- **Directions for this task**
Please print every record below exactly as it reads.

(Dataset entries)
Segment Open

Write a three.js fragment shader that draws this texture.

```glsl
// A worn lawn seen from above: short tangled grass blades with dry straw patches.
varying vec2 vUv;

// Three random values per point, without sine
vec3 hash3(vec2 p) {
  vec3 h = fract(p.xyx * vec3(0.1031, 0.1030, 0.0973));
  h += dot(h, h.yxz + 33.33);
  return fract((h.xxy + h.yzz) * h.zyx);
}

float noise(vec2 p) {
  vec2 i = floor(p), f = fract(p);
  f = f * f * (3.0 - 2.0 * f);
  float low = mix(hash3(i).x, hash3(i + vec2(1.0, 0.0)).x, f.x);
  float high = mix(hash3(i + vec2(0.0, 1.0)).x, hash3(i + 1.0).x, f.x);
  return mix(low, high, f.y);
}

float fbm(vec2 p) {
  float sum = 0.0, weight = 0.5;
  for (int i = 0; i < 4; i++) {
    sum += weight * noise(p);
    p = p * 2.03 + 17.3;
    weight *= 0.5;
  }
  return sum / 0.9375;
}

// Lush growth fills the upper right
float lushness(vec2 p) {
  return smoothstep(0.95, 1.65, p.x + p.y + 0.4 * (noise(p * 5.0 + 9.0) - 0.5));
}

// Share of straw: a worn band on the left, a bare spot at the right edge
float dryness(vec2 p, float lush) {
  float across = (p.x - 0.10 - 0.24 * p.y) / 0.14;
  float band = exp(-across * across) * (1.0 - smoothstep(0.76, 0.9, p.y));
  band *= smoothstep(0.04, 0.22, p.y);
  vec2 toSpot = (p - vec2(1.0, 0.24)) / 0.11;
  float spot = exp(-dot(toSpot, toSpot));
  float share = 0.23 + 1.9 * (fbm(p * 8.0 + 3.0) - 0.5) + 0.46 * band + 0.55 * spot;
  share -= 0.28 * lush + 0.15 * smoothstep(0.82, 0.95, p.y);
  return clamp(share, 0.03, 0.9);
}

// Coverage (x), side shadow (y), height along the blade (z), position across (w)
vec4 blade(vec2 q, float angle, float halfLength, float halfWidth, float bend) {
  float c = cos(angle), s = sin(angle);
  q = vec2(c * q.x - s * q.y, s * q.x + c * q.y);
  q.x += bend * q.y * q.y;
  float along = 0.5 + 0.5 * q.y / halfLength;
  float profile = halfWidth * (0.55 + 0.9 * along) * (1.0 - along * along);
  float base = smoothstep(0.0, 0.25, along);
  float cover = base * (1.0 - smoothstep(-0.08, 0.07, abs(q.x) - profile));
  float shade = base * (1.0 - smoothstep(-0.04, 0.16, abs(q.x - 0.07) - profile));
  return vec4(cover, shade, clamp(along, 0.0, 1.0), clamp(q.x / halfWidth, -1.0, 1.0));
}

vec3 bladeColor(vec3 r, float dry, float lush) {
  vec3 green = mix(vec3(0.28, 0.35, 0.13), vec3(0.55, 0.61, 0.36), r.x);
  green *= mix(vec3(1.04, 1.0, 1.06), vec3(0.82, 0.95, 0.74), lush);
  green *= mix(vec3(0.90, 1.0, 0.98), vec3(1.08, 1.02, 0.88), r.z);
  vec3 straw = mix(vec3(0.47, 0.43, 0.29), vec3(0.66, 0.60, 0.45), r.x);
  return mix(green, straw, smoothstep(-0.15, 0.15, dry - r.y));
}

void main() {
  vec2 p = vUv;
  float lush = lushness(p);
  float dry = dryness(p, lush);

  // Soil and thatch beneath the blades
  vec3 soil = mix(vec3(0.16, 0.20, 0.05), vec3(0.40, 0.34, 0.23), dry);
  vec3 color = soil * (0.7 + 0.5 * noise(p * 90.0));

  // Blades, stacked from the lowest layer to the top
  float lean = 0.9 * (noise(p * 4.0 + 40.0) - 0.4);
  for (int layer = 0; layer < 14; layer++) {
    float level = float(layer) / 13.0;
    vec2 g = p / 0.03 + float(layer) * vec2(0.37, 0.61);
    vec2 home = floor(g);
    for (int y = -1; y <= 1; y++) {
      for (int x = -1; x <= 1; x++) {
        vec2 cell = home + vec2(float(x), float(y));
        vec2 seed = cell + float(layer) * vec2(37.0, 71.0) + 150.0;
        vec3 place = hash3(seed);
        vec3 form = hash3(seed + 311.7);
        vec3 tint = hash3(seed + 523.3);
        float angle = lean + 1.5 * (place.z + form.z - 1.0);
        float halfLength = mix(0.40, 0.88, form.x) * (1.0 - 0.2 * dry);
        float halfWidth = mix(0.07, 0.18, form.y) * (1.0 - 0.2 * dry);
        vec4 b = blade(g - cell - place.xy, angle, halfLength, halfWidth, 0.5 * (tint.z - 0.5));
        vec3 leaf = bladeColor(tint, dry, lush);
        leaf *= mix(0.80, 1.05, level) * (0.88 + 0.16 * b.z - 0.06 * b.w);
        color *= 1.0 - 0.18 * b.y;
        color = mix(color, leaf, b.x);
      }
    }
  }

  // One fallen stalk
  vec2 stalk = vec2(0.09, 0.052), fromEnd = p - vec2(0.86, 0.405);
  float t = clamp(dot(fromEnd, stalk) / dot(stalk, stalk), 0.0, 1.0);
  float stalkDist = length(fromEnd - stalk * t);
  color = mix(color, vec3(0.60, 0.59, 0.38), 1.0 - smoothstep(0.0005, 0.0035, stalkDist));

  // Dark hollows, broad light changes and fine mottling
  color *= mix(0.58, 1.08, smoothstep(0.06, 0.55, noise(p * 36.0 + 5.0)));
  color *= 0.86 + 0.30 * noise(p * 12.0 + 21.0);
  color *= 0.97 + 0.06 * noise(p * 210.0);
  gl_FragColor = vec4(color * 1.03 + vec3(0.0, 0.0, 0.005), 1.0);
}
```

Segment Closed

- **Reply to the task**
Write a three.js fragment shader that draws this texture.

```glsl
// A worn lawn seen from above: short tangled grass blades with dry straw patches.
varying vec2 vUv;

// Three random values per point, without sine
vec3 hash3(vec2 p) {
  vec3 h = fract(p.xyx * vec3(0.1031, 0.1030, 0.0973));
  h += dot(h, h.yxz + 33.33);
  return fract((h.xxy + h.yzz) * h.zyx);
}

float noise(vec2 p) {
  vec2 i = floor(p), f = fract(p);
  f = f * f * (3.0 - 2.0 * f);
  float low = mix(hash3(i).x, hash3(i + vec2(1.0, 0.0)).x, f.x);
  float high = mix(hash3(i + vec2(0.0, 1.0)).x, hash3(i + 1.0).x, f.x);
  return mix(low, high, f.y);
}

float fbm(vec2 p) {
  float sum = 0.0, weight = 0.5;
  for (int i = 0; i < 4; i++) {
    sum += weight * noise(p);
    p = p * 2.03 + 17.3;
    weight *= 0.5;
  }
  return sum / 0.9375;
}

// Lush growth fills the upper right
float lushness(vec2 p) {
  return smoothstep(0.95, 1.65, p.x + p.y + 0.4 * (noise(p * 5.0 + 9.0) - 0.5));
}

// Share of straw: a worn band on the left, a bare spot at the right edge
float dryness(vec2 p, float lush) {
  float across = (p.x - 0.10 - 0.24 * p.y) / 0.14;
  float band = exp(-across * across) * (1.0 - smoothstep(0.76, 0.9, p.y));
  band *= smoothstep(0.04, 0.22, p.y);
  vec2 toSpot = (p - vec2(1.0, 0.24)) / 0.11;
  float spot = exp(-dot(toSpot, toSpot));
  float share = 0.23 + 1.9 * (fbm(p * 8.0 + 3.0) - 0.5) + 0.46 * band + 0.55 * spot;
  share -= 0.28 * lush + 0.15 * smoothstep(0.82, 0.95, p.y);
  return clamp(share, 0.03, 0.9);
}

// Coverage (x), side shadow (y), height along the blade (z), position across (w)
vec4 blade(vec2 q, float angle, float halfLength, float halfWidth, float bend) {
  float c = cos(angle), s = sin(angle);
  q = vec2(c * q.x - s * q.y, s * q.x + c * q.y);
  q.x += bend * q.y * q.y;
  float along = 0.5 + 0.5 * q.y / halfLength;
  float profile = halfWidth * (0.55 + 0.9 * along) * (1.0 - along * along);
  float base = smoothstep(0.0, 0.25, along);
  float cover = base * (1.0 - smoothstep(-0.08, 0.07, abs(q.x) - profile));
  float shade = base * (1.0 - smoothstep(-0.04, 0.16, abs(q.x - 0.07) - profile));
  return vec4(cover, shade, clamp(along, 0.0, 1.0), clamp(q.x / halfWidth, -1.0, 1.0));
}

vec3 bladeColor(vec3 r, float dry, float lush) {
  vec3 green = mix(vec3(0.28, 0.35, 0.13), vec3(0.55, 0.61, 0.36), r.x);
  green *= mix(vec3(1.04, 1.0, 1.06), vec3(0.82, 0.95, 0.74), lush);
  green *= mix(vec3(0.90, 1.0, 0.98), vec3(1.08, 1.02, 0.88), r.z);
  vec3 straw = mix(vec3(0.47, 0.43, 0.29), vec3(0.66, 0.60, 0.45), r.x);
  return mix(green, straw, smoothstep(-0.15, 0.15, dry - r.y));
}

void main() {
  vec2 p = vUv;
  float lush = lushness(p);
  float dry = dryness(p, lush);

  // Soil and thatch beneath the blades
  vec3 soil = mix(vec3(0.16, 0.20, 0.05), vec3(0.40, 0.34, 0.23), dry);
  vec3 color = soil * (0.7 + 0.5 * noise(p * 90.0));

  // Blades, stacked from the lowest layer to the top
  float lean = 0.9 * (noise(p * 4.0 + 40.0) - 0.4);
  for (int layer = 0; layer < 14; layer++) {
    float level = float(layer) / 13.0;
    vec2 g = p / 0.03 + float(layer) * vec2(0.37, 0.61);
    vec2 home = floor(g);
    for (int y = -1; y <= 1; y++) {
      for (int x = -1; x <= 1; x++) {
        vec2 cell = home + vec2(float(x), float(y));
        vec2 seed = cell + float(layer) * vec2(37.0, 71.0) + 150.0;
        vec3 place = hash3(seed);
        vec3 form = hash3(seed + 311.7);
        vec3 tint = hash3(seed + 523.3);
        float angle = lean + 1.5 * (place.z + form.z - 1.0);
        float halfLength = mix(0.40, 0.88, form.x) * (1.0 - 0.2 * dry);
        float halfWidth = mix(0.07, 0.18, form.y) * (1.0 - 0.2 * dry);
        vec4 b = blade(g - cell - place.xy, angle, halfLength, halfWidth, 0.5 * (tint.z - 0.5));
        vec3 leaf = bladeColor(tint, dry, lush);
        leaf *= mix(0.80, 1.05, level) * (0.88 + 0.16 * b.z - 0.06 * b.w);
        color *= 1.0 - 0.18 * b.y;
        color = mix(color, leaf, b.x);
      }
    }
  }

  // One fallen stalk
  vec2 stalk = vec2(0.09, 0.052), fromEnd = p - vec2(0.86, 0.405);
  float t = clamp(dot(fromEnd, stalk) / dot(stalk, stalk), 0.0, 1.0);
  float stalkDist = length(fromEnd - stalk * t);
  color = mix(color, vec3(0.60, 0.59, 0.38), 1.0 - smoothstep(0.0005, 0.0035, stalkDist));

  // Dark hollows, broad light changes and fine mottling
  color *= mix(0.58, 1.08, smoothstep(0.06, 0.55, noise(p * 36.0 + 5.0)));
  color *= 0.86 + 0.30 * noise(p * 12.0 + 21.0);
  color *= 0.97 + 0.06 * noise(p * 210.0);
  gl_FragColor = vec4(color * 1.03 + vec3(0.0, 0.0, 0.005), 1.0);
}
```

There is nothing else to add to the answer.